TribLIVE

| News


 
Larger text Larger text Smaller text Smaller text | Order Photo Reprints

Hoops begin without longtime Deer Lakes coach

TribLIVE Sports Videos

Daily Photo Galleries

By George Guido
Wednesday, Dec. 10, 2008
 

The high school basketball season got underway last weekend, and one familiar face missing was Dave Thompson's.

The veteran Deer Lakes coach stepped down several weeks before the preseason started.

Thompson, 61, retired as an educator after 38 years in June, but was hoping to continue as varsity coach for the Lancers.

After several summer tournaments, Thompson decided to bring down the curtain on his coaching career was well.

"We played in a couple of summer leagues, but when August rolled around, I kicked back and saw I wasn't going to get ready for the new school year, and I just decided to fully retire," Thompson said.

Thompson had come out of coaching retirement to guide the Deer Lakes program the past two seasons, following a 15-year stint that started in 1978 at Springdale and ended at Deer Lakes. His teams compiled a 179-99 record at Deer Lakes, with nine appearances in the WPIAL playoffs and one PIAA appearance; with Springdale, it was 89-37, including a WPIAL playoff appearance in 1979, his rookie season.

"I took a lot of pride as a coach, I looked at myself as a program-builder," Thompson said. During his stints at Springdale and Deer Lakes, he started with youth programs as early as the fourth grade and watched his players grow through the years.

Thompson thought outside the box before the term became popular. At Deer Lakes, he had his players participate in the nationally acclaimed Ozanam Summer League in Pittsburgh's Hill District.

"I thought we had to play a different type of kid," Thompson said. "Our kids grew up real fast."

Thompson's career got off to an interesting start. While attending Tarentum High School, he played four baseball seasons for the Little Pirates, the ultimate baseball travel team of the 1960s. After graduating from Point Park College, Thompson met with legendary coach Jack Heimbuecher, the Little Pirates manager and Springdale football coach.

Heimbuecher told the jobless Thompson that he would teach at Springdale -- and, by the way, coach the ninth-grade football team. Thompson, though, hadn't even applied with the Allegheny Valley School District.

"Next day, I met with the superintendent and the assistant superintendent, and I was working at Springdale," Thompson said with a laugh. "Those things just aren't done today."
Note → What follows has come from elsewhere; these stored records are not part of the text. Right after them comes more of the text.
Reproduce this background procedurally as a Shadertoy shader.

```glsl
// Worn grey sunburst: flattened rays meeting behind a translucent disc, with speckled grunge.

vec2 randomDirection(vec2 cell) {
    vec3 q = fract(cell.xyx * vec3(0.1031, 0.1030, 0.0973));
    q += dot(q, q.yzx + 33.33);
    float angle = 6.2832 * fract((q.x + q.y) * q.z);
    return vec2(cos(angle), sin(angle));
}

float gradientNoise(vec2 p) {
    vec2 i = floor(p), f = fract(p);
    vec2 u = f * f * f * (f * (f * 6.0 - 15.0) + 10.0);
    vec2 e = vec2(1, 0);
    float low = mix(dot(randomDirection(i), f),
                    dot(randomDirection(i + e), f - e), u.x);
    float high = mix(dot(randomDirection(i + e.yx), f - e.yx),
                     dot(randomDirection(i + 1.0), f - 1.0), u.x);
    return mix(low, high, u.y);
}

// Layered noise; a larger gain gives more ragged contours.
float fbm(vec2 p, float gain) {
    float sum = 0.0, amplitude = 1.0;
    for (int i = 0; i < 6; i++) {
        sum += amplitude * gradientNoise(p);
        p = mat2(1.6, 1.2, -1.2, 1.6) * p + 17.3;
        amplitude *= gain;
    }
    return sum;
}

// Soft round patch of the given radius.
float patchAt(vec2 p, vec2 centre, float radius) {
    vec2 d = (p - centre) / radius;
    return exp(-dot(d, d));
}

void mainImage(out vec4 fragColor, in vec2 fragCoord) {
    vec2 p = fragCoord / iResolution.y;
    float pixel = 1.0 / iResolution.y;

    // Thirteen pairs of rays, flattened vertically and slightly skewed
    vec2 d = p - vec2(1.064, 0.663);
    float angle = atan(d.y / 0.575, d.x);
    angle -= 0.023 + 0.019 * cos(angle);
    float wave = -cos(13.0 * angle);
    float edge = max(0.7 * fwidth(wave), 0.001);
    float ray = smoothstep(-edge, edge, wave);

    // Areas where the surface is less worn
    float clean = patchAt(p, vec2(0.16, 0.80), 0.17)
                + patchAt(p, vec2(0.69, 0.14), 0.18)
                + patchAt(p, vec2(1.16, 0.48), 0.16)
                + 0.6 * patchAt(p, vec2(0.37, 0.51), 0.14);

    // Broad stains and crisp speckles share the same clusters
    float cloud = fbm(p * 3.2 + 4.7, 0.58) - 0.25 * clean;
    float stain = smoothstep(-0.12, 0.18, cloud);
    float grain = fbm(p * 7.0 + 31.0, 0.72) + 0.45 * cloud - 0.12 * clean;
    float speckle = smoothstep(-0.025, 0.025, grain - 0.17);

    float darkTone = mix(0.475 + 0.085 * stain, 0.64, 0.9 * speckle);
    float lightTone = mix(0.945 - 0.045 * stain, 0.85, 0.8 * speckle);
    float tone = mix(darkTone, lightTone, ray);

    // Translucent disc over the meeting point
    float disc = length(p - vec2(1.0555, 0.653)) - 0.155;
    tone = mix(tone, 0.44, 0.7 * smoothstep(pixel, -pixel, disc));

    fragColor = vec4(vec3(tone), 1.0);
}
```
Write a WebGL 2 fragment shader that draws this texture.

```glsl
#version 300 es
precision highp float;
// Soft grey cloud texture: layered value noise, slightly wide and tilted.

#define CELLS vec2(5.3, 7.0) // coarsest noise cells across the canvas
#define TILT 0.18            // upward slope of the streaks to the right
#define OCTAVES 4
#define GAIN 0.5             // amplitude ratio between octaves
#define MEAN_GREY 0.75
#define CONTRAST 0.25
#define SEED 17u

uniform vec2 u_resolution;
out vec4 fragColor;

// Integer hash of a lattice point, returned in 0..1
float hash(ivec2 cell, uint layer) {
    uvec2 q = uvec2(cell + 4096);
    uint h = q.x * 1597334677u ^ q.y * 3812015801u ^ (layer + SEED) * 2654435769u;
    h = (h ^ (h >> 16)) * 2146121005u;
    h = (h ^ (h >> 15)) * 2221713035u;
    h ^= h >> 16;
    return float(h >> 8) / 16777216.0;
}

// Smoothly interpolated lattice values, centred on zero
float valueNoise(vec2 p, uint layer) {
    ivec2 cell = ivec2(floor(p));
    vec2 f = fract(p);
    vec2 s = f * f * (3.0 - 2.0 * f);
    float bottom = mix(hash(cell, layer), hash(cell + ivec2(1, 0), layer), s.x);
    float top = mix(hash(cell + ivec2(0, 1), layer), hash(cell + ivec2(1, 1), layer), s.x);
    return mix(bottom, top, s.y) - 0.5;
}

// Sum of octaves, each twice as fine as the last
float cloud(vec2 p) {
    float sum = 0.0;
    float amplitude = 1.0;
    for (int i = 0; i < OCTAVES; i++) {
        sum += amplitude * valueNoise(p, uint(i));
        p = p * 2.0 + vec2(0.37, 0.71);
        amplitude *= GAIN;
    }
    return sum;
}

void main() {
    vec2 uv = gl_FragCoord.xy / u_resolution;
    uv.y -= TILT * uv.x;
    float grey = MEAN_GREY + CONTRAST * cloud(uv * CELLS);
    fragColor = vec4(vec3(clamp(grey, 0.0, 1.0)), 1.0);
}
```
Thompson learned the coaching trade from some of the greats. Besides Heimbuecher, his college baseball coach was Frankie Gustine. In the 1977-78 high school basketball season, he was an assistant to coaching legend Chuck DeVenzio, before taking over the head coaching job the following season.

"I was very fortunate," Thompson said. "DeVenzio had a special way of teaching things. I also learned from baseball coaches Frank Basilone and John Fugal."

Thompson listed as one of his coaching thrills the appointment as 1987 coach in the Dapper Dan Roundball Classic at the Civic Arena.

After 11 years at Deer Lakes, Thompson stepped away to watch his sons, Seth and Jordan, perform athletically in the Highlands school district.

Thompson still plans on following sports in the area from the stands and hasn't closed the door to coming back as a coach down the road.

Thompson's assistant from last year, Kevin Cochran, is the new head coach at Deer Lakes, assisted by Seth Thompson.

New state record

Pennsylvania has a new all-time, career rushing yards leader.

Steelton-Highspire's Jeremiah Young recently broke the previous record held by East Stroudsburg's James Mungro.

Mungro, who later played for Syracuse University and the Indianapolis Colts, rushed for 8,432 yards from 1994-97.

Young, who left last week's PIAA Class A semifinal game against Schuylkill Haven with an ankle injury, now has 8,945 yards rushing. He is expected to play in the state title game against Clairton on Friday at Hersheypark Stadium at 1 p.m. He needs just 55 yards to hit the 9,000 mark.

Pitt's LeSean McCoy was well on his way to breaking the rushing record in 2005 before he suffered a broken leg to end his high school career with Harrisburg's Bishop McDevitt High School. McCoy finished with 6,640 yards.

 

 
 


Show commenting policy

Most-Read News

Subscribe today! Click here for our subscription offers.